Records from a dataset
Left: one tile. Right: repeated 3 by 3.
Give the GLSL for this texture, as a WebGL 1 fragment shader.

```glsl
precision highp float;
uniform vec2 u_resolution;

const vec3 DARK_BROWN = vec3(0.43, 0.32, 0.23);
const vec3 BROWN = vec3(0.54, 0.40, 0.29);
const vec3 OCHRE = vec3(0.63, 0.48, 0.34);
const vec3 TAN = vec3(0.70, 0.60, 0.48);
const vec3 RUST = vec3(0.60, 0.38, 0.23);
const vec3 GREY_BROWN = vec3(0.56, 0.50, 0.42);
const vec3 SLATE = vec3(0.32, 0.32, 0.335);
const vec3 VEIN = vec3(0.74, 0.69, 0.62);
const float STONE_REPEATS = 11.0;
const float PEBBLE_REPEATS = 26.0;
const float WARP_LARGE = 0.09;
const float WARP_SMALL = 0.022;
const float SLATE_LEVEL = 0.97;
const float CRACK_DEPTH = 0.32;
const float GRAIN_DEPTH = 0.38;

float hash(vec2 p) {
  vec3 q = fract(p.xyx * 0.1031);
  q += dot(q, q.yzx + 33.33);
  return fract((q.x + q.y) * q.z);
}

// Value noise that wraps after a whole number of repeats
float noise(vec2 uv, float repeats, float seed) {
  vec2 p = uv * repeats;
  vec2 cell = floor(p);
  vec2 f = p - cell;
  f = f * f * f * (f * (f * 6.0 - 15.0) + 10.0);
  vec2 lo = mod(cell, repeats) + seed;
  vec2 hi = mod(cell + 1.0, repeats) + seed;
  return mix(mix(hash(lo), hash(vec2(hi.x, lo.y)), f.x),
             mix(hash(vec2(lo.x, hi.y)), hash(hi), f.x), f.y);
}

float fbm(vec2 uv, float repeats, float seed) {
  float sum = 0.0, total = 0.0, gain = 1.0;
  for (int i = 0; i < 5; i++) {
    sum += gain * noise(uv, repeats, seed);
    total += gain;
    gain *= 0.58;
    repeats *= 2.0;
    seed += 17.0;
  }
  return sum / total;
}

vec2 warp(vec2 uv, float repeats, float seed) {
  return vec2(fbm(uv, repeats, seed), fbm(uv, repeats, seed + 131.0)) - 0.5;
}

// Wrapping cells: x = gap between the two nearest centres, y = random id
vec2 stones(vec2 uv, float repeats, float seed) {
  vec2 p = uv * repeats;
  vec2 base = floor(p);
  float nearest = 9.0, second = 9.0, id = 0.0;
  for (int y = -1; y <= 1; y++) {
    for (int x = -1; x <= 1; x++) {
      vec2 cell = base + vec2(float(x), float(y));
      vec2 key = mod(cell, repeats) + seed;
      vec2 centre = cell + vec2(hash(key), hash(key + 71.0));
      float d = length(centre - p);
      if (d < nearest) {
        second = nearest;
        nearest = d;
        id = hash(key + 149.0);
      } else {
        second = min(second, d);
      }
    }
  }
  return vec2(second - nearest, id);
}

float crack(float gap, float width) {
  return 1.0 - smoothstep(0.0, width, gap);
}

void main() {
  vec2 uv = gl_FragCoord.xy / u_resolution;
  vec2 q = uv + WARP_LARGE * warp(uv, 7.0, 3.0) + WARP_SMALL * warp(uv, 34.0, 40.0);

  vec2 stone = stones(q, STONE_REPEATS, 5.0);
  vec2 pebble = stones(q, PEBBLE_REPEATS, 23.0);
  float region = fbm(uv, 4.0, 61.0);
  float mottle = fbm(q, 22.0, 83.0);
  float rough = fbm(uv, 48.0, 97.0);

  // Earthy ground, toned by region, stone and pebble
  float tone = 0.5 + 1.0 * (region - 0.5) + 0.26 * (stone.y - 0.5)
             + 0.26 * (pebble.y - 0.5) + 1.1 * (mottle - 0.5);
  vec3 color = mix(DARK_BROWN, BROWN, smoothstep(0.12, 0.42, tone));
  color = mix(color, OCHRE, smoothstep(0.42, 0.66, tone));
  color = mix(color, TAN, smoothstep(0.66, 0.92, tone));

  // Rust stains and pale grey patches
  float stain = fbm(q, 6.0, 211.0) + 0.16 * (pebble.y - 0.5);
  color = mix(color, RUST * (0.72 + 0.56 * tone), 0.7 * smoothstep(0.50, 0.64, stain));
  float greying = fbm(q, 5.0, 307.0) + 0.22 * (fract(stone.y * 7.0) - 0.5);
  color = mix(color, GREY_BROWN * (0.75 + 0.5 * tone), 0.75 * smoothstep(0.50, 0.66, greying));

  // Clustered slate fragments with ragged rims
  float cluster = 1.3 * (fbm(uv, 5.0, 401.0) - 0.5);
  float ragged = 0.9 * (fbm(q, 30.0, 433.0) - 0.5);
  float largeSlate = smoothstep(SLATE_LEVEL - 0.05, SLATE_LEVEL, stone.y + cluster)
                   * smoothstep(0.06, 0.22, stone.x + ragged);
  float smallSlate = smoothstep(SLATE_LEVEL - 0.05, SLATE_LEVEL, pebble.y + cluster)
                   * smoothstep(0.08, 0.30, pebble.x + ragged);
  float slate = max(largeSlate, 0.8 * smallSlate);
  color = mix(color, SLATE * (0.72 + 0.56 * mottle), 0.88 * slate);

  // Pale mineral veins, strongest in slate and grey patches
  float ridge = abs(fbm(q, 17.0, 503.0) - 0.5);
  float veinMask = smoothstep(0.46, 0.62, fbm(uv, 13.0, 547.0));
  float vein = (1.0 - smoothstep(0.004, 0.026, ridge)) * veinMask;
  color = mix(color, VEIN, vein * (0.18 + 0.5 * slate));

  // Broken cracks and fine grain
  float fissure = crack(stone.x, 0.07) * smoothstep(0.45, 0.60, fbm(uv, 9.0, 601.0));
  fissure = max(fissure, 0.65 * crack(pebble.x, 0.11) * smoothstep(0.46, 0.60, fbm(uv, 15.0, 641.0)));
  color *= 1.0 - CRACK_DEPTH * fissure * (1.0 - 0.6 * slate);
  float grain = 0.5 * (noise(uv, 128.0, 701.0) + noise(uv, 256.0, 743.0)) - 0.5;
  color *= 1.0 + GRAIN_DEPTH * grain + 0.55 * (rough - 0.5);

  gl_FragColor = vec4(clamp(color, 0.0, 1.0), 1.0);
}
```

**Your assignment**
Repeat the data above in full, word for word.

**Answer to the exercise**
Left: one tile. Right: repeated 3 by 3.
Give the GLSL for this texture, as a WebGL 1 fragment shader.

```glsl
precision highp float;
uniform vec2 u_resolution;

const vec3 DARK_BROWN = vec3(0.43, 0.32, 0.23);
const vec3 BROWN = vec3(0.54, 0.40, 0.29);
const vec3 OCHRE = vec3(0.63, 0.48, 0.34);
const vec3 TAN = vec3(0.70, 0.60, 0.48);
const vec3 RUST = vec3(0.60, 0.38, 0.23);
const vec3 GREY_BROWN = vec3(0.56, 0.50, 0.42);
const vec3 SLATE = vec3(0.32, 0.32, 0.335);
const vec3 VEIN = vec3(0.74, 0.69, 0.62);
const float STONE_REPEATS = 11.0;
const float PEBBLE_REPEATS = 26.0;
const float WARP_LARGE = 0.09;
const float WARP_SMALL = 0.022;
const float SLATE_LEVEL = 0.97;
const float CRACK_DEPTH = 0.32;
const float GRAIN_DEPTH = 0.38;

float hash(vec2 p) {
  vec3 q = fract(p.xyx * 0.1031);
  q += dot(q, q.yzx + 33.33);
  return fract((q.x + q.y) * q.z);
}

// Value noise that wraps after a whole number of repeats
float noise(vec2 uv, float repeats, float seed) {
  vec2 p = uv * repeats;
  vec2 cell = floor(p);
  vec2 f = p - cell;
  f = f * f * f * (f * (f * 6.0 - 15.0) + 10.0);
  vec2 lo = mod(cell, repeats) + seed;
  vec2 hi = mod(cell + 1.0, repeats) + seed;
  return mix(mix(hash(lo), hash(vec2(hi.x, lo.y)), f.x),
             mix(hash(vec2(lo.x, hi.y)), hash(hi), f.x), f.y);
}

float fbm(vec2 uv, float repeats, float seed) {
  float sum = 0.0, total = 0.0, gain = 1.0;
  for (int i = 0; i < 5; i++) {
    sum += gain * noise(uv, repeats, seed);
    total += gain;
    gain *= 0.58;
    repeats *= 2.0;
    seed += 17.0;
  }
  return sum / total;
}

vec2 warp(vec2 uv, float repeats, float seed) {
  return vec2(fbm(uv, repeats, seed), fbm(uv, repeats, seed + 131.0)) - 0.5;
}

// Wrapping cells: x = gap between the two nearest centres, y = random id
vec2 stones(vec2 uv, float repeats, float seed) {
  vec2 p = uv * repeats;
  vec2 base = floor(p);
  float nearest = 9.0, second = 9.0, id = 0.0;
  for (int y = -1; y <= 1; y++) {
    for (int x = -1; x <= 1; x++) {
      vec2 cell = base + vec2(float(x), float(y));
      vec2 key = mod(cell, repeats) + seed;
      vec2 centre = cell + vec2(hash(key), hash(key + 71.0));
      float d = length(centre - p);
      if (d < nearest) {
        second = nearest;
        nearest = d;
        id = hash(key + 149.0);
      } else {
        second = min(second, d);
      }
    }
  }
  return vec2(second - nearest, id);
}

float crack(float gap, float width) {
  return 1.0 - smoothstep(0.0, width, gap);
}

void main() {
  vec2 uv = gl_FragCoord.xy / u_resolution;
  vec2 q = uv + WARP_LARGE * warp(uv, 7.0, 3.0) + WARP_SMALL * warp(uv, 34.0, 40.0);

  vec2 stone = stones(q, STONE_REPEATS, 5.0);
  vec2 pebble = stones(q, PEBBLE_REPEATS, 23.0);
  float region = fbm(uv, 4.0, 61.0);
  float mottle = fbm(q, 22.0, 83.0);
  float rough = fbm(uv, 48.0, 97.0);

  // Earthy ground, toned by region, stone and pebble
  float tone = 0.5 + 1.0 * (region - 0.5) + 0.26 * (stone.y - 0.5)
             + 0.26 * (pebble.y - 0.5) + 1.1 * (mottle - 0.5);
  vec3 color = mix(DARK_BROWN, BROWN, smoothstep(0.12, 0.42, tone));
  color = mix(color, OCHRE, smoothstep(0.42, 0.66, tone));
  color = mix(color, TAN, smoothstep(0.66, 0.92, tone));

  // Rust stains and pale grey patches
  float stain = fbm(q, 6.0, 211.0) + 0.16 * (pebble.y - 0.5);
  color = mix(color, RUST * (0.72 + 0.56 * tone), 0.7 * smoothstep(0.50, 0.64, stain));
  float greying = fbm(q, 5.0, 307.0) + 0.22 * (fract(stone.y * 7.0) - 0.5);
  color = mix(color, GREY_BROWN * (0.75 + 0.5 * tone), 0.75 * smoothstep(0.50, 0.66, greying));

  // Clustered slate fragments with ragged rims
  float cluster = 1.3 * (fbm(uv, 5.0, 401.0) - 0.5);
  float ragged = 0.9 * (fbm(q, 30.0, 433.0) - 0.5);
  float largeSlate = smoothstep(SLATE_LEVEL - 0.05, SLATE_LEVEL, stone.y + cluster)
                   * smoothstep(0.06, 0.22, stone.x + ragged);
  float smallSlate = smoothstep(SLATE_LEVEL - 0.05, SLATE_LEVEL, pebble.y + cluster)
                   * smoothstep(0.08, 0.30, pebble.x + ragged);
  float slate = max(largeSlate, 0.8 * smallSlate);
  color = mix(color, SLATE * (0.72 + 0.56 * mottle), 0.88 * slate);

  // Pale mineral veins, strongest in slate and grey patches
  float ridge = abs(fbm(q, 17.0, 503.0) - 0.5);
  float veinMask = smoothstep(0.46, 0.62, fbm(uv, 13.0, 547.0));
  float vein = (1.0 - smoothstep(0.004, 0.026, ridge)) * veinMask;
  color = mix(color, VEIN, vein * (0.18 + 0.5 * slate));

  // Broken cracks and fine grain
  float fissure = crack(stone.x, 0.07) * smoothstep(0.45, 0.60, fbm(uv, 9.0, 601.0));
  fissure = max(fissure, 0.65 * crack(pebble.x, 0.11) * smoothstep(0.46, 0.60, fbm(uv, 15.0, 641.0)));
  color *= 1.0 - CRACK_DEPTH * fissure * (1.0 - 0.6 * slate);
  float grain = 0.5 * (noise(uv, 128.0, 701.0) + noise(uv, 256.0, 743.0)) - 0.5;
  color *= 1.0 + GRAIN_DEPTH * grain + 0.55 * (rough - 0.5);

  gl_FragColor = vec4(clamp(color, 0.0, 1.0), 1.0);
}
```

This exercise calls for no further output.